**EXERCISE:**
Across the data below, state how many lines hold "height", and reply with nothing but that number.

**DATA UNDER STUDY:**
---+---

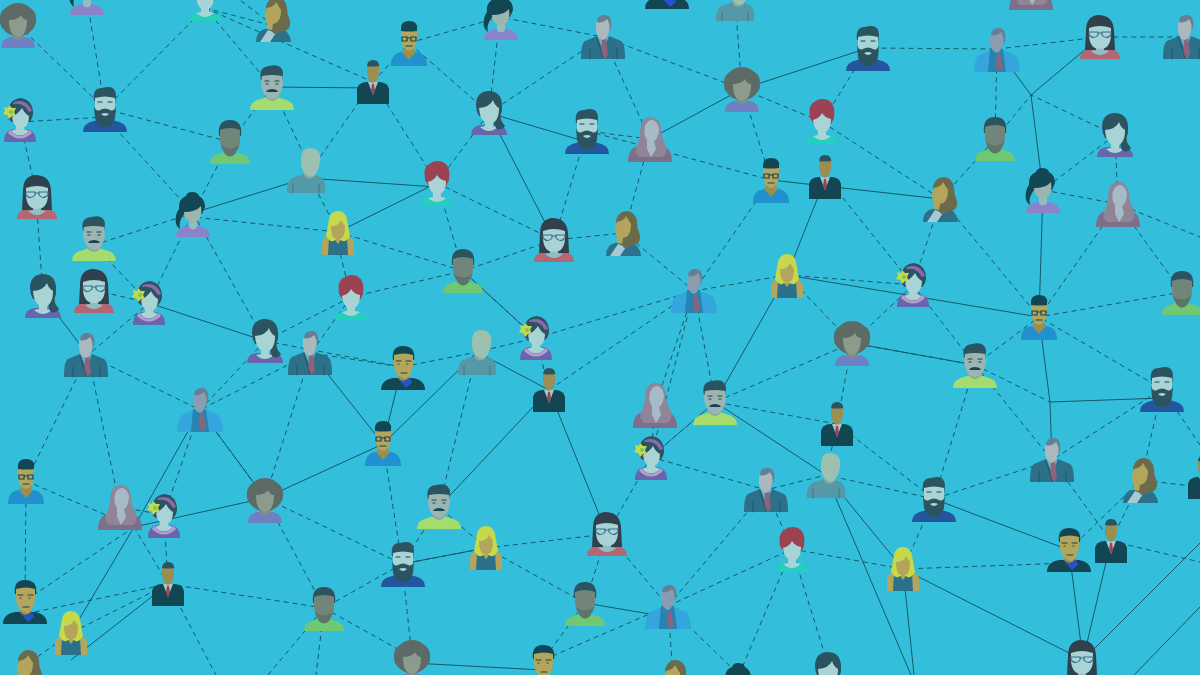
<!DOCTYPE html>
<html lang="en">
<head>
<meta charset="utf-8">
<title>People network</title>
<style>
:root{--sky:#33bedb;--line:#14596b;--pale:#a9d4d5;--pale-shade:#8fbfc2;--grey:#9cb5b0;--tan:#b3a65c;--tan-shade:#9a8f50;--brown:#71857a;--brown-shade:#5f7469;--ink:#124653;--hair:#2c5360;--night:#30414d;--purple:#6766ad;--lilac:#8b83c9;--lime:#a4dc6d;--green:#70c873;--navy:#2257a0;--blue:#2090cf;--bright:#35a5dd;--suit:#2c7189;--rose:#7d6f8a;--mauve:#8f8596;--red:#9c4353;--coral:#b46773;--mint:#22d0bd;--blond:#c5d94a;--umber:#6b6a4b;--silver:#8a9db0;--skin:#aab9bd;--stone:#9cc1b1;--slate:#5598a8}
html,body{margin:0;overflow:hidden;background:var(--sky)}
svg{display:block;width:1200px;height:675px}
.links{fill:none;stroke:var(--line);stroke-width:1}
.dashed{stroke-dasharray:5 4}
.face-line{fill:none;stroke:var(--ink);stroke-width:1.2;stroke-linecap:round}
</style>
</head>
<body>
<svg viewBox="0 0 1200 675" role="img" aria-label="Portraits of people joined by a web of lines">
<defs>
<g id="afro">
<path d="M-17 23q0-9 9-11h16q9 2 9 11z" fill="#6f80c2"/>
<path d="M-6 11q6 8 12 0l-2-6h-8z" fill="#7f8f86"/>
<path d="M0-22q7 0 11 4 7 4 7 11 1 7-4 12-5 6-14 6t-14-6q-5-5-4-12 0-7 7-11 4-4 11-4z" fill="#5d6b67"/>
<path d="M-9-5q9 0 12-5 2 5 6 5 0 16-9 17-9-1-9-17z" fill="#8b9c8c"/>
</g>
<g id="bun">
<path d="M-17 23q0-9 11-11h12q11 2 11 11z" fill="var(--lilac)"/>
<path d="M-4 5h8v8q-4 5-8 0z" fill="var(--pale-shade)"/>
<path d="M-7-18q1-4 6-4 6 0 7 4 6 3 6 11l-3 7h-18q-6 8-4 15-6-4-4-13 1-5 3-7-1-10 7-13z" fill="var(--ink)"/>
<path d="M-9-2q12 0 17-6 2 15-8 17-9-2-9-11z" fill="var(--grey)"/>
</g>
<g id="redhead">
<path d="M-16 23q0-8 11-9h10q11 1 11 9z" fill="var(--mint)"/>
<path d="M-4 6h8v8l5 1q-9 8-18 0l5-1z" fill="var(--pale)"/>
<path d="M-12-3q-2-13 4-16 6-5 14-2 8 4 6 18l-3 6h-17z" fill="var(--red)"/>
<path d="M-9-1q7-2 9-7 3 5 9 6 0 13-9 14-8-2-9-13z" fill="var(--pale)"/>
</g>
<g id="manager">
<path d="M-18 23q0-11 9-13l13-2q12 3 13 15z" fill="var(--suit)"/>
<path d="M-14 23l8-12 8 3-6 9z" fill="#a7c9d3"/>
<path d="M-8-13q3-9 11-9 9 1 10 11 0 6 2 10 3 8-2 12l-13 4-5-8z" fill="var(--umber)"/>
<path d="M-7-11q8-2 9-6l5 8q0 13-8 14l-1 6-5-1 0-6q-4-6 0-15z" fill="var(--tan)"/>
</g>
<g id="designer">
<path d="M-18 22q0-13 11-14h14q11 1 11 14z" fill="var(--blue)"/>
<path d="M-7 8l7 8 7-8-3-5h-8z" fill="var(--tan-shade)"/>
<path d="M-8-16q0-7 8-7 9 0 8 8l0 11h-16z" fill="var(--ink)"/>
<path d="M-8-13q8 1 16 0v9q-2 10-8 11-6-1-8-11z" fill="var(--tan)"/>
<path class="face-line" d="M-7-7h5v4h-5zM2-7h5v4h-5zM-2-6h4M-3 2h6"/>
</g>
<g id="moustache">
<path d="M-22 22q0-9 11-11l6-2h10l6 2q11 2 11 11z" fill="var(--lime)"/>
<path d="M-6 4h12v6q-6 6-12 0z" fill="#8da7a1"/>
<path d="M-11-8q-3-13 8-14 13-3 14 7l-1 8z" fill="var(--hair)"/>
<path d="M-10-12q10-2 20 0l1 8q-2 14-11 15-9-1-11-15z" fill="var(--grey)"/>
<path class="face-line" d="M-7-7h4M3-7h4M-6-4h2M4-4h2"/>
<path d="M-6 3q6-4 12 0l-1 1h-10z" fill="var(--ink)"/>
</g>
<g id="executive">
<path d="M-16 22v-15q1-6 9-7h14q8 1 9 7v15z" fill="var(--ink)"/>
<path d="M-5 0l5 13 5-13z" fill="#a9c4cc"/>
<path d="M-1 2h2l1 7-2 4-2-4z" fill="var(--red)"/>
<path d="M-6-15q0-7 6-7 7 0 6 8z" fill="var(--hair)"/>
<path d="M-6-16q6 1 12 0l0 7q-1 8-6 10-5-2-6-10z" fill="var(--tan-shade)"/>
</g>
<g id="suited">
<path d="M-22 22q0-16 4-18l12-5h12l12 5q4 2 4 18z" fill="var(--suit)"/>
<path d="M-6-1l6 14 6-14z" fill="#6aaed0"/>
<path d="M-1 2h4l2 15-3 5-4-5z" fill="#8c6479"/>
<path class="face-line" d="M-13 12v10M14 12v10M-6 0l6 21" opacity=".5"/>
<path d="M-6-16q1-7 9-6 7 2 5 13l-4 6z" fill="#667f95"/>
<path d="M-7-15q6 2 11-3 4 6 2 12-2 8-6 9-5-1-7-9z" fill="var(--skin)"/>
</g>
<g id="clerk">
<path d="M-23 22q1-15 5-17l12-5h12l12 5q4 2 5 17z" fill="var(--bright)"/>
<path d="M-7-1l-2 23h18l-3-23z" fill="#2783b0"/>
<path d="M0 4h3l3 13-3 5-4-5z" fill="#8c6479"/>
<path d="M-6-16q1-7 9-6 7 2 5 13l-4 6z" fill="#667f95"/>
<path d="M-7-15q6 2 11-3 4 6 2 12-2 8-6 9-5-1-7-9z" fill="var(--silver)"/>
</g>
<g id="beard">
<path d="M-22 23q0-9 11-11l6-2h10l6 2q11 2 11 11z" fill="var(--navy)"/>
<path d="M-11-8q-2-13 8-13 14-4 14 8l-1 8z" fill="var(--hair)"/>
<path d="M-10-11q10-3 20 0l0 14q-10 12-20 0z" fill="var(--pale)"/>
<path d="M-11-3q2 6 6 4 5-3 10 0 4 2 6-4l-1 12q-3 10-10 9-7 1-10-9z" fill="var(--hair)"/>
<path d="M-4 5q4-2 8 0-4 4-8 0z" fill="var(--pale)"/>
<path class="face-line" d="M-7-7h4M3-7h4"/>
</g>
<g id="flower">
<path d="M-16 22q0-12 10-13h12q10 1 10 13z" fill="var(--purple)"/>
<path d="M-4 3h8v6l5 2q-9 9-18 0l5-2z" fill="var(--pale)"/>
<path d="M-10 10q10 12 20 0l2 3q-12 11-24 0z" fill="#b79ccc"/>
<path d="M-12-8q1-13 13-14 12 2 12 16-1 6-4 8h-17q-6-4-4-10z" fill="var(--hair)"/>
<path d="M-6-18q13-4 18 9l-3 1q-5-10-16-8z" fill="#8d68ad"/>
<path d="M-8-3q7-4 10-9 3 6 7 8 0 11-8 13-8-2-9-12z" fill="var(--pale)"/>
<path d="M-11-15l3 3 4 0-2 4 2 4-4 0-3 3-2-4-4-1 2-3-1-4 4 1z" fill="var(--blond)"/>
<circle cx="-9" cy="-8" r="2" fill="var(--green)"/>
</g>
<g id="student">
<path d="M-20 22q0-9 11-11h18q11 2 11 11z" fill="var(--green)"/>
<path d="M-6 3h12v8q-6 7-12 0z" fill="var(--brown-shade)"/>
<path d="M-11-6q-2-16 11-16t11 16z" fill="var(--hair)"/>
<path d="M-10-12q10-4 20 0v9q0 14-10 15-10-1-10-15z" fill="var(--brown)"/>
<path d="M-9 3q9 7 18 0-2 9-9 9t-9-9z" fill="var(--brown-shade)"/>
</g>
<g id="bald">
<path d="M-19 23q-1-14 8-16l9-3h8l9 3q5 2 4 16z" fill="var(--slate)"/>
<path class="face-line" d="M-13 14v9M13 14v9" opacity=".3"/>
<path d="M-5-4h14v10q-7 5-10 1z" fill="#85ac9f"/>
<path d="M-5-11q0-11 10-11 11 1 9 14-2 12-8 15-9-1-11-12z" fill="var(--stone)"/>
</g>
<g id="blonde">
<path d="M-16 22v-12q0-6 9-7h14q9 1 9 7v12z" fill="var(--tan)"/>
<path d="M-10 22l1-18h4l5 7 5-7h4l1 18z" fill="var(--suit)"/>
<path d="M-9-14q2-8 9-8t9 8l3 17q-5 8-9 4h-6q-4 4-9-4z" fill="var(--blond)"/>
<path d="M-7-7q8 0 10-6l4 6q0 12-5 13l-2 5-2-5q-5-1-5-13z" fill="var(--tan)"/>
</g>
<g id="spectacles">
<path d="M-20 22q0-9 10-10h20q10 1 10 10z" fill="var(--coral)"/>
<path d="M-14-6q0-15 12-16 15 0 16 15l1 20h-30z" fill="var(--night)"/>
<path d="M-4 7h8v6l5 1q-9 8-18 0l5-1z" fill="var(--pale-shade)"/>
<path d="M-11-9q11-4 22 0l0 8q-1 13-11 13t-11-13z" fill="var(--pale)"/>
<path class="face-line" d="M-11-5h9v3q-4 5-9 0zM2-5h9v3q-5 5-9 0zM-2-4h4" style="stroke:#376e8d"/>
</g>
<g id="longhair">
<path d="M-22 23q0-14 10-16h24q10 2 10 16z" fill="var(--rose)"/>
<path d="M-9-15q3-8 11-7 8 2 9 12 0 8 4 14 4 11-3 14h-23q-6-5-2-12 3-8 4-21z" fill="var(--mauve)"/>
<path d="M-5-13q3-7 8-6 6 3 6 10-1 9-5 11l2 8-5 8-4-8 0-9q-4-5-2-14z" fill="#a5bcc8"/>
</g>
<g id="braid">
<path d="M-18 22q0-9 10-10h16q10 1 10 10z" fill="var(--purple)"/>
<path d="M-4 6h8v7l5 1q-9 8-18 0l5-1z" fill="var(--pale)"/>
<path d="M-13-8q0-13 12-14 13 0 14 13l0 7q-4 8 3 15-4 6-9 2-3-5 0-12h-17q-3-5-3-11z" fill="var(--hair)"/>
<path d="M-10-5q11-1 14-8 2 6 6 8 0 15-10 16-9-2-10-16z" fill="var(--pale)"/>
</g>
<g id="sweater">
<path d="M-22 22q0-10 12-12h20q12 2 12 12z" fill="var(--ink)"/>
<path d="M-7 9q8 8 14 0l2 6-6 5z" fill="#2454cb"/>
<path d="M-5 2h11v8q-6 6-11 0z" fill="var(--tan-shade)"/>
<path d="M-10-8q-2-14 10-14 13 0 11 14z" fill="var(--ink)"/>
<path d="M-9-13q10-3 19 0v10q-2 13-8 14-10-2-11-14z" fill="var(--tan)"/>
<path class="face-line" d="M-7-7h5M3-7h5M-5-4h1M4-4h1M-2 5h6"/>
</g>
</defs>

<rect width="1200" height="675" fill="var(--sky)"/>

<path class="links dashed" d="M18 25L105 109 205 8 272 87M87 0L105 109 230 142 272 87M20 122L105 117 193 213 94 245M205 8L274 26 240 0M205 8L373 82M272 87L311 170 373 82 437 183M373 82L409 43 489 113 500 17 603 37 489 113M409 43L500 17M306 170L338 232 193 217M230 142L193 213M437 183L554 240 624 233 650 139 603 37M489 113L437 183M587 131L554 240 463 271 437 183M587 131L771 180 694 291 624 233M650 139L587 131M603 37L742 89 735 0M742 89L771 180M742 89L822 122 868 48M822 122L941 199 995 139 997 49 868 48M826 177L913 285 941 199M997 49L1100 37 1186 37M1115 135L1031 95 995 139M1115 135L1043 190M1118 204L1115 135M1043 190L1118 204 1200 237M1118 204L1182 292 1039 317M1118 204L1039 317 941 199M37 196L20 122M37 210L43 296M94 245L149 303 193 213 265 341M94 290L149 303 88 355 200 410 265 341M88 355L26 481 25 601M88 355L120 507 164 515 200 410M338 245L351 297 265 341M338 232L463 271 351 297M351 297L311 353 402 367 477 352 536 338 694 291M265 341L402 367M311 353L200 410 265 498M311 353L265 498 402 564 383 444M477 352L439 507M536 338L549 390 694 291 655 406M536 338L463 271M694 291L715 402 651 457 607 534M694 291L651 457 766 490 826 475 837 424 715 402 852 343 787 275M787 275L694 291M852 343L837 424 934 499 975 365 852 343M787 275L913 285 852 343M913 285L975 365 1039 317M975 365L1050 402M975 365L1052 460 1162 389 1039 317M1162 389L1141 480 1069 550M1162 389L1200 445M1052 460L934 499 903 569 1069 563M1052 460L1111 541 1141 480 1200 487M1111 541L1200 562M26 481L134 527 168 584 25 614M134 527L25 601M164 515L168 584 71 633M168 584L324 608 402 564 486 548 439 507 402 564M265 498L324 608 316 675M168 584L216 675M324 608L412 657 402 564M486 548L585 603 607 534M486 548L607 534 668 606 792 549 766 490M585 603L543 660 668 606 673 675M668 606L766 490M668 606L739 675 792 549M792 549L828 665M792 549L903 569M651 457L715 402M655 406L651 457M71 633L26 665M268 675L324 608M934 499L826 475"/>
<path class="links" d="M272 87L373 88M193 213L306 178 437 187M338 232L437 183M489 113L587 142M489 113L554 240M742 89L650 139M742 89L868 48M826 177L787 275 715 402M771 180L941 199M1031 95L997 49M1031 95L1043 190 1039 317 1050 402 1052 460M1031 95L1100 37M787 275L1039 317M149 303L265 341M43 296L88 355M311 353L383 444 477 352M402 367L383 444 265 498 134 527 71 633M477 352L549 390 607 534M463 271L536 338M549 390L439 507M265 498L200 410 134 527M168 584L71 660M585 603L668 617M412 663L543 670M852 343L975 365M1050 402L1162 398M715 402L826 475 903 569 914 675M826 475L911 675M934 499L1069 550M903 569L1083 660 1111 541M1083 660L1069 550M1083 660L1200 543M1134 675L1200 607M486 548L402 564"/>

<g id="people">
<use href="#afro" x="18" y="25"/><use href="#afro" x="742" y="89"/><use href="#afro" x="852" y="343"/><use href="#afro" x="265" y="500"/><use href="#afro" x="412" y="662"/>
<use href="#bun" x="87" y="-8"/><use href="#bun" x="501" y="17"/><use href="#bun" x="193" y="214"/><use href="#bun" x="1043" y="190"/><use href="#bun" x="739" y="685"/>
<use href="#redhead" x="205" y="-2"/><use href="#redhead" x="437" y="183"/><use href="#redhead" x="822" y="121"/><use href="#redhead" x="351" y="297"/><use href="#redhead" x="792" y="549"/>
<use href="#manager" x="274" y="19"/><use href="#manager" x="624" y="233"/><use href="#manager" x="941" y="199"/><use href="#manager" x="1141" y="480"/><use href="#manager" x="26" y="672"/><use href="#manager" x="673" y="682"/>
<use href="#designer" x="409" y="44"/><use href="#designer" x="771" y="181"/><use href="#designer" x="383" y="444"/><use href="#designer" x="26" y="482"/><use href="#designer" x="1039" y="318"/>
<use href="#moustache" x="272" y="88"/><use href="#moustache" x="94" y="239"/><use href="#moustache" x="715" y="403"/><use href="#moustache" x="975" y="366"/><use href="#moustache" x="439" y="507"/>
<use href="#executive" x="373" y="82"/><use href="#executive" x="825" y="177"/><use href="#executive" x="549" y="390"/><use href="#executive" x="837" y="424"/><use href="#executive" x="168" y="584"/><use href="#executive" x="1111" y="541"/><use href="#executive" x="1204" y="477"/>
<use href="#suited" x="603" y="37"/><use href="#suited" x="86" y="355"/><use href="#suited" x="310" y="353"/><use href="#suited" x="766" y="490"/><use href="#suited" x="1052" y="460"/><use href="#suited" x="1185" y="37"/>
<use href="#clerk" x="997" y="50"/><use href="#clerk" x="694" y="291"/><use href="#clerk" x="200" y="410"/><use href="#clerk" x="668" y="607"/>
<use href="#beard" x="105" y="109"/><use href="#beard" x="587" y="131"/><use href="#beard" x="868" y="48"/><use href="#beard" x="403" y="564"/><use href="#beard" x="934" y="499"/><use href="#beard" x="1162" y="389"/>
<use href="#flower" x="20" y="120"/><use href="#flower" x="149" y="303"/><use href="#flower" x="536" y="338"/><use href="#flower" x="913" y="285"/><use href="#flower" x="651" y="458"/><use href="#flower" x="164" y="516"/>
<use href="#student" x="230" y="142"/><use href="#student" x="463" y="271"/><use href="#student" x="995" y="139"/><use href="#student" x="1182" y="293"/><use href="#student" x="324" y="609"/><use href="#student" x="585" y="604"/>
<use href="#bald" x="306" y="170"/><use href="#bald" x="477" y="352"/><use href="#bald" x="826" y="475"/><use href="#bald" x="735" y="-2"/>
<use href="#blonde" x="338" y="233"/><use href="#blonde" x="787" y="276"/><use href="#blonde" x="486" y="548"/><use href="#blonde" x="903" y="569"/><use href="#blonde" x="71" y="633"/>
<use href="#spectacles" x="37" y="197"/><use href="#spectacles" x="94" y="291"/><use href="#spectacles" x="554" y="240"/><use href="#spectacles" x="607" y="534"/><use href="#spectacles" x="1100" y="37"/><use href="#spectacles" x="1082" y="662"/>
<use href="#longhair" x="650" y="139"/><use href="#longhair" x="1118" y="204"/><use href="#longhair" x="655" y="405"/><use href="#longhair" x="120" y="507"/><use href="#longhair" x="1031" y="-13"/>
<use href="#braid" x="489" y="113"/><use href="#braid" x="1115" y="135"/><use href="#braid" x="43" y="296"/><use href="#braid" x="265" y="341"/><use href="#braid" x="828" y="674"/>
<use href="#sweater" x="403" y="368"/><use href="#sweater" x="25" y="602"/><use href="#sweater" x="1069" y="550"/><use href="#sweater" x="543" y="667"/><use href="#sweater" x="667" y="-13"/>
</g>
</svg>
</body>
</html>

---+---

**PROBLEM SOLUTION:**
2